If, by any chance, the team finds a substitute (which is not a luxury that everyone can afford given the size of the pool of athletes we have), that person will have to become a part of an already establish team dynamic. We must admit that this is not the easiest thing to do. The substitute has to ‘’meet expectations“ in a short amount of time.

For doing all of this, your old team has to take a step back for 1, 2, 3 or even 4 practices instead of continuing to progress. They may have to add more practices.

But you, you won’t know about it. Because you quit. Quitting is easy when you don’t have to face the consequences.

Commitment

Your team is your commitment. You don’t like your team or a part of it? OK! A cheer season usually ends in April or May. Once it’s over, you paid your due—Ciao! Hasta la vista! Au revoir! Auf wiedersehen! Change! Move towards new horizons that will lead you to your quest of ‘’something else!“

Your cheer team is an aspect the commitment in your life. You will find yourself facing some less than ideal situations a lot of times in your life and you’ll have to deal with it—A lease, a job contract, a team work, etc.

Evaluate Your Attitude

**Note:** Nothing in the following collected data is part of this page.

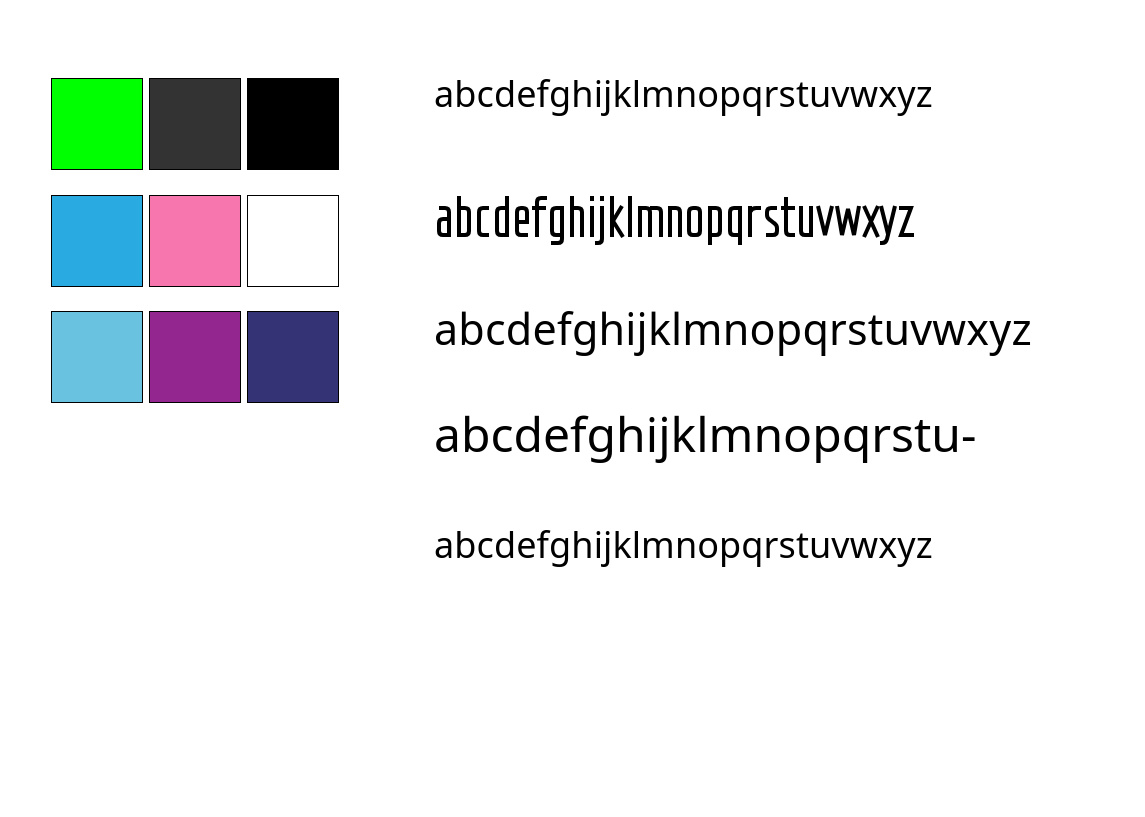
<!DOCTYPE html>
<html lang="en">
<head>
<meta charset="utf-8">
<title>Colour and type sheet</title>
<style>
:root {
  --ink: #000000;
  --paper: #ffffff;
  --green: #00ff00;
  --charcoal: #333333;
  --blue: #29abe2;
  --pink: #f776ae;
  --sky: #69c3e0;
  --purple: #93278f;
  --navy: #333376;
}
* { box-sizing: border-box; margin: 0; padding: 0; }
body { width: 1145px; height: 817px; overflow: hidden; background: var(--paper); color: var(--ink); }
.sheet {
  width: 1145px; height: 817px;
  padding: 74px 0 0 51px;
  display: grid;
  grid-template-columns: 288px 1fr;
  column-gap: 95px;
  align-items: start;
}
.palette {
  display: grid;
  grid-template-columns: repeat(3, 92px);
  grid-auto-rows: 92px;
  gap: 24.5px 6px;
  padding-top: 4px;
  list-style: none;
}
.swatch { border: 1.3px solid var(--ink); }
.green { background: var(--green); }
.charcoal { background: var(--charcoal); }
.black { background: var(--ink); }
.blue { background: var(--blue); }
.pink { background: var(--pink); }
.white { background: var(--paper); }
.sky { background: var(--sky); }
.purple { background: var(--purple); }
.navy { background: var(--navy); }
.typefaces {
  display: grid;
  grid-template-rows: 116px 115px 101px 119px 40px;
  align-items: start;
  font-family: "Noto Sans", "Open Sans", sans-serif;
  font-kerning: none;
  white-space: nowrap;
}
.small { font-size: 36px; line-height: 40px; letter-spacing: 0.1px; }
.medium { font-size: 43px; line-height: 48px; letter-spacing: 0.2px; }
.large { font-size: 48px; line-height: 56px; }
.condensed { display: block; fill: none; stroke: var(--ink); stroke-width: 4; }
</style>
</head>
<body>
<main class="sheet">
  <ul class="palette" aria-label="Colour palette">
    <li class="swatch green"></li>
    <li class="swatch charcoal"></li>
    <li class="swatch black"></li>
    <li class="swatch blue"></li>
    <li class="swatch pink"></li>
    <li class="swatch white"></li>
    <li class="swatch sky"></li>
    <li class="swatch purple"></li>
    <li class="swatch navy"></li>
  </ul>
  <section class="typefaces" aria-label="Type specimens">
    <p class="small">abcdefghijklmnopqrstuvwxyz</p>
    <svg class="condensed" width="484" height="60" viewBox="434 190 484 60" role="img" aria-label="abcdefghijklmnopqrstuvwxyz">
      <path id="a" d="M439 208H445Q449 208 449 212V237M449 219H443Q439 219 439 223V231Q439 235 443 235H449"/>
      <path id="b" d="M459 196V235H465Q469 235 469 231V212Q469 208 465 208H459"/>
      <path id="c" d="M489 208H483Q479 208 479 212V231Q479 235 483 235H489"/>
      <path id="d" d="M507 196V235H501Q497 235 497 231V212Q497 208 501 208H507"/>
      <path id="e" d="M517 222H527V212Q527 208 523 208H521Q517 208 517 212V231Q517 235 521 235H528"/>
      <path id="f" d="M537 237V202Q537 198 541 198H547M532 208H546"/>
      <path id="g" d="M562 206V239Q562 243 558 243H551M562 235H556Q552 235 552 231V212Q552 208 556 208H562"/>
      <path id="h" d="M572 196V237M572 208H578Q582 208 582 212V237"/>
      <path id="i" d="M592 206V237M592 196V201"/>
      <path id="j" d="M602 206V239Q602 243 598 243H595M602 196V201"/>
      <path id="k" d="M612 196V237M613 221L622 206M613 221L623 237"/>
      <path id="l" d="M630 196V237"/>
      <path id="m" d="M640 237V208H646Q650 208 650 212V237M650 208H657Q661 208 661 212V237"/>
      <path id="n" d="M670 237V208H676Q680 208 680 212V237"/>
      <path id="o" d="M693 208H696Q700 208 700 212V231Q700 235 696 235H693Q689 235 689 231V212Q689 208 693 208Z"/>
      <path id="p" d="M710 245V208H716Q720 208 720 212V231Q720 235 716 235H710"/>
      <path id="q" d="M740 245V208H734Q730 208 730 212V231Q730 235 734 235H740"/>
      <path id="r" d="M750 237V206M750 212Q752 208 756 208H761"/>
      <path id="s" d="M777 208H771Q767 208 767 212V215Q767 218 770 220L774 223Q777 225 777 228V231Q777 235 773 235H766"/>
      <path id="t" d="M786 197V231Q786 235 790 235H795M781 208H795"/>
      <path id="u" d="M801 206V231Q801 235 805 235H811V206"/>
      <path id="v" d="M818 206L825 235L832 206"/>
      <path id="w" d="M837 206L842 235L848 209L854 235L859 206"/>
      <path id="x" d="M864 206L878 237M878 206L864 237"/>
      <path id="y" d="M881 206L888 234M895 206L887 239Q886 243 882 243H880"/>
      <path id="z" d="M899 208H911L901 235H914"/>
    </svg>
    <p class="medium">abcdefghijklmnopqrstuvwxyz</p>
    <p class="large">abcdefghijklmnopqrstu-</p>
    <p class="small">abcdefghijklmnopqrstuvwxyz</p>
  </section>
</main>
</body>
</html>
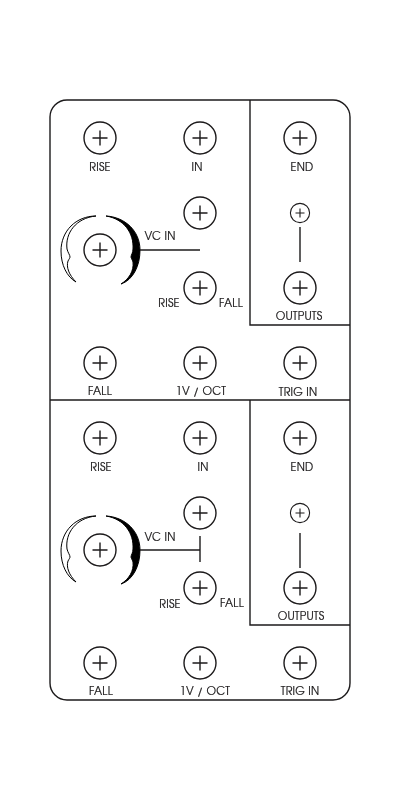
<!DOCTYPE html>
<html lang="en">
<head>
<meta charset="utf-8">
<title>Dual rise and fall module panel</title>
<style>
  :root {
    --paper: #ffffff;
    --ink: #1c1a1b;
    --solid: #000000;
  }
  * { box-sizing: border-box; }
  html, body { margin: 0; overflow: hidden; }
  body { width: 400px; height: 800px; background: var(--paper); }
  .module {
    position: relative;
    width: 400px;
    height: 800px;
    padding: 100px 50px;
    overflow: hidden;
    color: var(--ink);
    font: 11px/12px "TeX Gyre Adventor", Lato, sans-serif;
    letter-spacing: 0.2px;
    -webkit-text-stroke: 0.2px var(--ink);
  }
  .panel-art {
    position: absolute;
    inset: 0;
    display: block;
    fill: none;
    stroke: var(--ink);
    stroke-width: 1.4;
  }
  .blade { stroke: var(--solid); stroke-width: 1; }
  .blade-solid { fill: var(--solid); }
  .channel { position: relative; height: 300px; }
  .label {
    position: absolute;
    left: var(--x);
    top: var(--y);
    transform: translate(-50%, -50%);
    white-space: nowrap;
  }
</style>
</head>
<body>
<main class="module">
  <svg class="panel-art" width="400" height="800" viewBox="0 0 400 800" aria-hidden="true">
    <defs>
      <g id="jack">
        <circle r="16"/>
        <path d="M-7.5 0H7.5M0 -7.5V7.5"/>
      </g>
      <g id="lamp" stroke-width="1.1">
        <circle r="9.6"/>
        <path d="M-4.5 0H4.5M0 -4.5V4.5"/>
      </g>
      <g id="knob">
        <path class="blade" d="M46 116C26 116 11 131 11 151C11 165 17 177 26 182C19 175 16 167 18 161C19 159 20 158 20 157C20 155 18 153 17 149C15 133 26 118 46 116"/>
        <path class="blade blade-solid" d="M56 116C75 117 90 131 90 150C90 166 83 180 71 184C79 179 84 171 83 162C82 159 81 158 81 157C81 155 83 153 83 149C84 133 74 119 56 116Z"/>
        <use href="#jack" x="50" y="150"/>
      </g>
      <g id="channel-art">
        <use href="#jack" x="50" y="38"/>
        <use href="#jack" x="150" y="38"/>
        <use href="#jack" x="250" y="38"/>
        <use href="#jack" x="150" y="113"/>
        <use href="#jack" x="150" y="188"/>
        <use href="#jack" x="250" y="188"/>
        <use href="#jack" x="50" y="263"/>
        <use href="#jack" x="150" y="263"/>
        <use href="#jack" x="250" y="263"/>
        <use href="#lamp" x="250" y="113"/>
        <use href="#knob"/>
        <path d="M90 150H150"/>
        <path d="M200 0V225H300"/>
      </g>
    </defs>
    <rect x="50" y="100" width="300" height="600" rx="17"/>
    <line x1="50" y1="400" x2="350" y2="400"/>
    <use href="#channel-art" x="50" y="100"/>
    <use href="#channel-art" x="50" y="400"/>
    <line x1="300" y1="227" x2="300" y2="262"/>
    <line x1="300" y1="533" x2="300" y2="568"/>
    <line x1="200" y1="536" x2="200" y2="562"/>
  </svg>

  <section class="channel" aria-label="Upper channel">
    <span class="label" style="--x:50px;--y:68px">RISE</span>
    <span class="label" style="--x:147px;--y:68px">IN</span>
    <span class="label" style="--x:252px;--y:68px">END</span>
    <span class="label" style="--x:110px;--y:137px">VC IN</span>
    <span class="label" style="--x:119px;--y:204px">RISE</span>
    <span class="label" style="--x:181px;--y:204px">FALL</span>
    <span class="label" style="--x:249px;--y:217px">OUTPUTS</span>
    <span class="label" style="--x:50px;--y:292px">FALL</span>
    <span class="label" style="--x:151px;--y:292px">1V / OCT</span>
    <span class="label" style="--x:248px;--y:293px">TRIG IN</span>
  </section>

  <section class="channel" aria-label="Lower channel">
    <span class="label" style="--x:51px;--y:68px">RISE</span>
    <span class="label" style="--x:153px;--y:68px">IN</span>
    <span class="label" style="--x:252px;--y:68px">END</span>
    <span class="label" style="--x:110px;--y:138px">VC IN</span>
    <span class="label" style="--x:120px;--y:205px">RISE</span>
    <span class="label" style="--x:182px;--y:204px">FALL</span>
    <span class="label" style="--x:251px;--y:217px">OUTPUTS</span>
    <span class="label" style="--x:51px;--y:292px">FALL</span>
    <span class="label" style="--x:155px;--y:292px">1V / OCT</span>
    <span class="label" style="--x:250px;--y:292px">TRIG IN</span>
  </section>
</main>
</body>
</html>
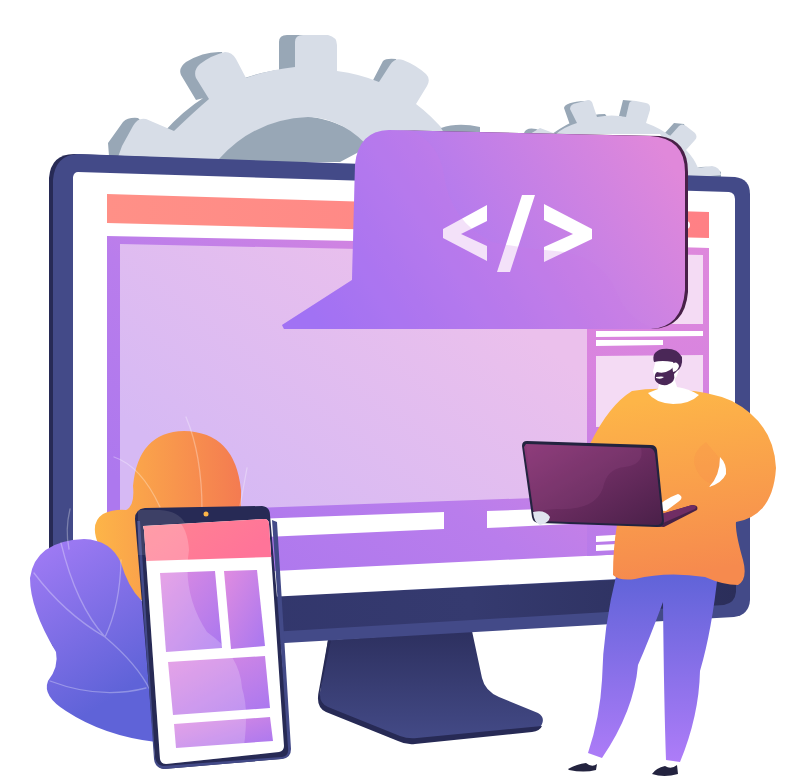
<!DOCTYPE html>
<html lang="en">
<head>
<meta charset="utf-8">
<title>Web development illustration</title>
<style>
:root {
  --paper: #ffffff;
  --gear: #d7dde7;
  --gear-side: #98a7b6;
  --navy: #434a88;
  --navy-dark: #272a55;
  --ink: #23233f;
  --violet: #9670f8;
  --orchid: #b57bed;
  --pink: #e088da;
  --coral: #ff8c86;
  --amber: #fdb548;
  --orange: #f68a4e;
  --indigo: #5f63d8;
  --plum: #482148;
}
html, body { margin: 0; background: var(--paper); overflow: hidden; }
.canvas { display: block; width: 800px; height: 776px; }
.paper { fill: var(--paper); }
.gear { fill: var(--gear); }
.gear-side { fill: var(--gear-side); }
.navy { fill: var(--navy); }
.navy-dark { fill: var(--navy-dark); }
.ink { fill: var(--ink); }
.plum { fill: var(--plum); }
.amber { fill: var(--amber); }
.tint { fill: #f4dbf4; }
.glare { fill: #fff; opacity: .1; }
.vein { fill: none; stroke: #fff; stroke-width: 1.3; opacity: .3; stroke-linecap: round; }
.stop-violet { stop-color: var(--violet); }
.stop-orchid { stop-color: var(--orchid); }
.stop-pink { stop-color: var(--pink); }
.stop-amber { stop-color: var(--amber); }
.stop-orange { stop-color: var(--orange); }
.stop-indigo { stop-color: var(--indigo); }
</style>
</head>
<body>
<svg class="canvas" viewBox="0 0 800 776" role="img" aria-label="Developer with a laptop beside a large monitor, a phone, gears and a code speech bubble">
<defs>
  <linearGradient id="bubble-fill" gradientUnits="userSpaceOnUse" x1="330" y1="340" x2="650" y2="130">
    <stop offset="0" class="stop-violet"/><stop offset=".45" class="stop-orchid"/><stop offset="1" class="stop-pink"/>
  </linearGradient>
  <linearGradient id="page-fill" gradientUnits="userSpaceOnUse" x1="240" y1="570" x2="500" y2="215">
    <stop offset="0" stop-color="#ad78ee"/><stop offset=".4" stop-color="#b97dec"/><stop offset="1" class="stop-pink"/>
  </linearGradient>
  <linearGradient id="hero-fill" gradientUnits="userSpaceOnUse" x1="230" y1="500" x2="420" y2="250">
    <stop offset="0" stop-color="#d6b9f4"/><stop offset="1" stop-color="#ebc0ec"/>
  </linearGradient>
  <linearGradient id="sidebar-fill" x1="0" y1="1" x2="0" y2="0">
    <stop offset="0" stop-color="#b77bea"/><stop offset=".6" stop-color="#d884df"/><stop offset="1" stop-color="#de88dc"/>
  </linearGradient>
  <linearGradient id="header-fill"><stop offset="0" stop-color="#ff9087"/><stop offset="1" stop-color="#ff8085"/></linearGradient>
  <linearGradient id="stand-fill" x1="0" y1="0" x2="0" y2="1">
    <stop offset="0" stop-color="#2d305f"/><stop offset="1" stop-color="#444b88"/>
  </linearGradient>
  <linearGradient id="chin-fill"><stop offset="0" stop-color="#30346a"/><stop offset=".6" stop-color="#353a6f"/><stop offset="1" stop-color="#2b2e5a"/></linearGradient>
  <linearGradient id="sunny-leaf"><stop offset="0" class="stop-amber"/><stop offset="1" stop-color="#f47b51"/></linearGradient>
  <linearGradient id="violet-leaf" x1="0" y1="0" x2=".4" y2="1">
    <stop offset="0" stop-color="#a47cf6"/><stop offset=".9" class="stop-indigo"/>
  </linearGradient>
  <linearGradient id="phone-header" x1="0" y1="0" x2="1" y2=".4"><stop offset="0" stop-color="#ff8590"/><stop offset="1" stop-color="#ff7499"/></linearGradient>
  <linearGradient id="tile-fill" x1="0" y1="0" x2="1" y2="1"><stop offset="0" stop-color="#e08ce0"/><stop offset="1" stop-color="#a877f0"/></linearGradient>
  <linearGradient id="sweater-fill" x1="0" y1="0" x2=".15" y2="1"><stop offset=".1" class="stop-amber"/><stop offset="1" class="stop-orange"/></linearGradient>
  <linearGradient id="trouser-fill" x1="0" y1="0" x2="0" y2="1"><stop offset="0" class="stop-indigo"/><stop offset="1" stop-color="#ae7cf8"/></linearGradient>
  <linearGradient id="lid-fill" x1="0" y1="0" x2="1" y2="1"><stop offset="0" stop-color="#8b3877"/><stop offset="1" stop-color="#4a2049"/></linearGradient>
  <clipPath id="bubble-clip"><path d="M389 130L654 136Q686 138 686 172V292Q684 328 650 329H284L282 325L352 280L355 165Q358 131 389 130Z"/></clipPath>
  <clipPath id="phone-clip"><path d="M143 526L264 519Q269 519 269 524L284 746Q284 751 279 752L166 764Q161 764 160 759L144 530Z"/></clipPath>
</defs>

<rect class="paper" width="800" height="776"/>

<g id="large-gear">
  <path class="gear-side" d="M279 70V42Q279 35 287 35H326V72ZM196 100L181 75Q178 68 186 62Q204 51 222 52L235 90ZM109 156L108 143L123 122Q128 117 138 118L160 140V158ZM370 86L383 61Q386 58 396 59L410 100ZM163 133Q215 74 295 68L300 90L190 150ZM214 158Q255 113 312 117Q345 122 372 145L340 162H222Z"/>
  <path class="gear" d="M118 157L122 146L133 126Q138 117 146 119L174 131Q196 110 209 99L196 78Q193 70 200 64Q212 55 225 52Q232 52 236 59L246 78Q268 70 295 67V42Q295 35 303 35H328Q337 37 337 45V71Q360 74 379 82L390 65Q395 57 403 60Q416 65 426 74Q431 79 427 86L416 104Q432 116 446 133L420 165L373 152Q345 118 308 117Q255 119 219 159Z"/>
  <path class="gear-side" d="M441 128Q458 122 480 127V136H446Z"/>
</g>

<g id="small-gear">
  <path class="gear-side" d="M524 133Q526 127 536 129L548 134ZM570 125L564 108Q565 102 585 101L589 120ZM619 116L623 100L634 101L640 122ZM664 134L674 123L684 124L690 142ZM552 134Q580 114 605 114L620 134ZM696 168Q712 164 721 172V177H700Z"/>
  <path class="gear" d="M530 134L540 128L556 134Q564 127 577 123L570 109Q570 104 577 103L588 100Q592 100 593 105L597 117Q612 114 626 117L629 104Q630 100 636 101L646 103Q651 104 650 110L646 123Q660 128 670 136L679 126Q682 123 686 126L695 133Q698 137 695 140L686 150Q694 158 698 168L712 166Q720 167 721 175L690 178L660 134Z"/>
</g>

<g id="monitor">
  <path fill="url(#stand-fill)" d="M328 640L472 631L482 678Q485 691 499 697L538 713Q545 717 542 724Q540 730 532 731L415 743Q406 744 398 740L326 711Q317 706 320 692Z"/>
  <path class="navy-dark" d="M320 692Q319 703 328 707L400 736Q408 739 417 738L542 726Q540 731 532 732L415 744Q406 745 398 741L326 712Q315 707 319 690L328 640H331Z"/>
  <path class="navy-dark" d="M49 178Q51 154 74 154L200 159V640L72 655Q50 655 49 632Z"/>
  <path class="navy" d="M53 180Q55 155 78 154L735 177Q750 179 750 194V600Q749 615 734 617L76 655Q54 655 53 632Z"/>
  <path fill="url(#chin-fill)" d="M73 606L736 574V592Q735 603 724 605L88 643Q74 642 73 628Z"/>
  <path class="paper" d="M78 172L729 192Q735 193 735 199V573L73 607V177Q74 172 78 172Z"/>
  <path fill="url(#header-fill)" d="M107 194L709 212V238L107 223Z"/>
  <path fill="url(#page-fill)" d="M107 236L709 248V550L107 579Z"/>
  <path fill="url(#hero-fill)" d="M120 244L587 254V496L120 513Z"/>
  <path fill="url(#sidebar-fill)" d="M587 246L709 248V550L587 556Z"/>
  <path class="tint" d="M596 253L703 255V324H596ZM596 356L703 355V424L596 427Z"/>
  <path class="paper" d="M596 331L703 331V336L596 337ZM596 340H663V345L596 346ZM596 536L703 530V536L596 542ZM596 545L660 542V548L596 551ZM200 521L444 512V529L200 540ZM487 511L570 508V524L487 528Z"/>
  <circle class="paper" cx="686" cy="225" r="4"/>
</g>

<g id="code-bubble">
  <path class="plum" d="M389 130L660 136Q688 140 688 172V292Q685 328 652 329L640 320L650 140Z"/>
  <path fill="url(#bubble-fill)" d="M389 130L650 136Q685 138 685 172V290Q682 328 650 329H284L282 325L352 280L355 165Q358 131 389 130Z"/>
  <path class="paper" d="M443 229L487 205V221L461 234L487 246V261L443 238ZM522 195H535L510 272H497ZM544 204L592 229V239L544 262V247L573 234L544 220Z"/>
  <path fill="#c678e5" opacity=".22" clip-path="url(#bubble-clip)" d="M395 125Q438 135 444 175Q450 221 492 242Q525 249 565 252Q604 260 617 293Q630 325 662 330H270V125Z"/>
</g>

<g id="plants">
  <path fill="url(#sunny-leaf)" d="M140 600Q110 577 99 546Q89 523 103 514Q114 509 126 510Q135 506 133 486Q138 432 184 431Q235 432 241 490V520L200 600Z"/>
  <path class="vein" d="M186 417Q202 455 202 510M114 457Q141 466 160 507M247 468Q243 490 240 506"/>
  <path fill="url(#violet-leaf)" d="M156 742Q104 736 66 711Q42 696 48 681Q59 667 56 652Q30 609 30 578Q35 541 84 539Q111 540 121 563Q128 587 141 600L150 612Z"/>
  <path class="vein" d="M61 543Q76 605 105 637Q137 664 150 690M121 560Q120 606 105 637M34 573Q64 613 105 637M50 681Q100 700 146 688M70 509Q65 530 69 549"/>
</g>

<g id="phone">
  <path class="navy-dark" d="M135 519Q135 509 145 508L262 506Q270 507 270 515L290 750Q290 758 281 759L164 769Q156 768 155 760Z"/>
  <path class="navy" d="M140 521L155 757Q156 765 163 766L282 757Q289 756 288 748L272 520L277 522L291 749Q291 758 282 759L164 769Q155 768 154 759L137 521Z"/>
  <path class="paper" d="M143 526L264 519Q269 519 269 524L284 746Q284 751 279 752L166 764Q161 764 160 759L144 530Z"/>
  <g clip-path="url(#phone-clip)">
    <path fill="url(#phone-header)" d="M140 526L270 518L272 557L146 561Z"/>
    <path fill="url(#tile-fill)" d="M160 573L215 571L222 648L166 652Z"/>
    <path fill="url(#tile-fill)" d="M224 571L257 570L265 646L231 649Z"/>
    <path fill="url(#tile-fill)" d="M168 662L265 656L270 708L173 715Z"/>
    <path fill="url(#tile-fill)" d="M174 724L270 717L273 741L176 748Z"/>
    <path fill="#fff" opacity=".2" d="M140 515H168Q187 520 189 550Q182 594 207 632Q240 655 242 688Q251 715 240 770H150Z"/>
  </g>
  <path class="glare" d="M138 510H160Q178 511 185 523L144 526L145 555H138Z"/>
  <circle class="amber" cx="206" cy="514" r="2.5"/>
</g>

<g id="developer">
  <path class="paper" d="M590 746L601 756L594 768L585 765ZM666 754H677V768H665Z"/>
  <path class="ink" d="M568 769Q577 764 586 763Q592 768 597 764L596 770Q584 773 569 770ZM652 774Q656 768 665 766Q671 770 677 765L678 774Q664 778 652 774Z"/>
  <path fill="url(#trouser-fill)" d="M617 572L718 572Q712 630 700 671Q699 716 680 762L666 760Q664 705 663 602Q649 640 638 665Q634 711 602 758L588 753Q600 717 602 680Q603 628 617 572Z"/>
  <path fill="url(#sweater-fill)" d="M632 391Q655 387 680 390Q709 391 732 401Q774 423 776 468Q773 516 736 522Q735 532 743 560Q748 579 738 585Q723 585 705 577Q667 571 635 579Q619 581 613 575Q613 548 617 525L640 470L590 444Q609 405 632 391Z"/>
  <path fill="#f58b4c" opacity=".22" d="M706 442Q693 451 694 463Q698 478 709 483Q724 483 721 460Z"/>
  <path class="paper" d="M720 457Q727 464 726 474Q722 483 709 487Q720 476 720 457Z"/>
  <path class="paper" d="M673 374L677 387Q690 389 699 395Q690 404 673 404Q655 403 648 393L658 389L661 375Z"/>
  <g id="head">
    <path class="paper" d="M656 360L680 362Q679 378 670 384L656 382L653 371Z"/>
    <path fill="#4a2757" d="M654 362Q651 352 662 349Q677 347 682 357Q683 367 677 371L674 374Q676 382 667 385Q658 386 655 380Q654 374 657 372Q664 374 670 370Q676 366 673 362Q662 360 654 362Z"/>
    <path class="paper" d="M656 377Q662 376 664 377Q661 380 656 378Z"/>
    <path class="paper" d="M672 364Q677 360 679 366Q678 371 673 372Z"/>
  </g>
  <g id="laptop">
    <path class="plum" d="M650 526L662 514L692 505Q699 505 697 510L664 527Z"/>
    <path fill="#702d64" d="M661 514L692 505Q698 506 695 509L663 523Z"/>
    <path class="paper" d="M654 510Q664 499 678 494Q685 497 678 502L666 511Z"/>
    <path class="ink" d="M527 441L651 445Q656 445 657 450L664 521Q664 527 657 527L540 523Q533 523 532 517L522 446Q522 441 527 441Z"/>
    <path fill="url(#lid-fill)" d="M526 444L650 448Q654 449 655 454L662 520Q662 525 656 525L540 521Q535 520 534 515L524 447Z"/>
    <path fill="#a05391" opacity=".18" d="M526 444L641 448Q645 464 625 467Q607 468 603 488Q595 511 556 509L533 511Z"/>
    <path fill="#dfe4ee" d="M533 512Q545 509 550 517Q549 523 540 525Q534 523 533 512Z"/>
  </g>
</g>
</svg>
</body>
</html>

In the meantime, can you try to find something positive about your team? I cannot imagine that there is not at least ONE good thing about it—A friend? A coach? A routine section? Getting you in shape? Competitions? The uniform? Anything really!

If everything seems negative, maybe you could evaluate your attitude towards others? Are you positive? Are you smiling? Are you working? Are you persistent? Do you interact with others?

Is there anything more annoying than someone that never stops saying that they don’t want to be there anymore? Don’t be that person!

If you commit yourself, end your season honorably and then quit just as such. Everything will be in your honor. You know what? There’s nothing wrong if everything is done while respecting everyone.

The Combative Ones

For all the other team members who have to suffer the consequences of the one who left, here’s what I have to say to you. Don’t be discourage. It’s hard to have to take 1 or 2 steps back before stepping forward again. But you will have a greater sense of accomplishment. During practice, don’t get mad at your coaches or at your other teammates because of all the changes. They

are the victims of this situation just as you are and they all want that everything works out in the end, just like you. All you can do now is to keep trusting your coaches and give you all some time as a new team.

The ones that stayed are worth it. They are there. Live it with them. Unfortunately, although I regret the lack of commitment of those who left, these obstacles are challenges that you will live in many aspects of your lives. Use these obstacles to grow in adversity.

Have a good competition season and fight for your teams.

Leave a Reply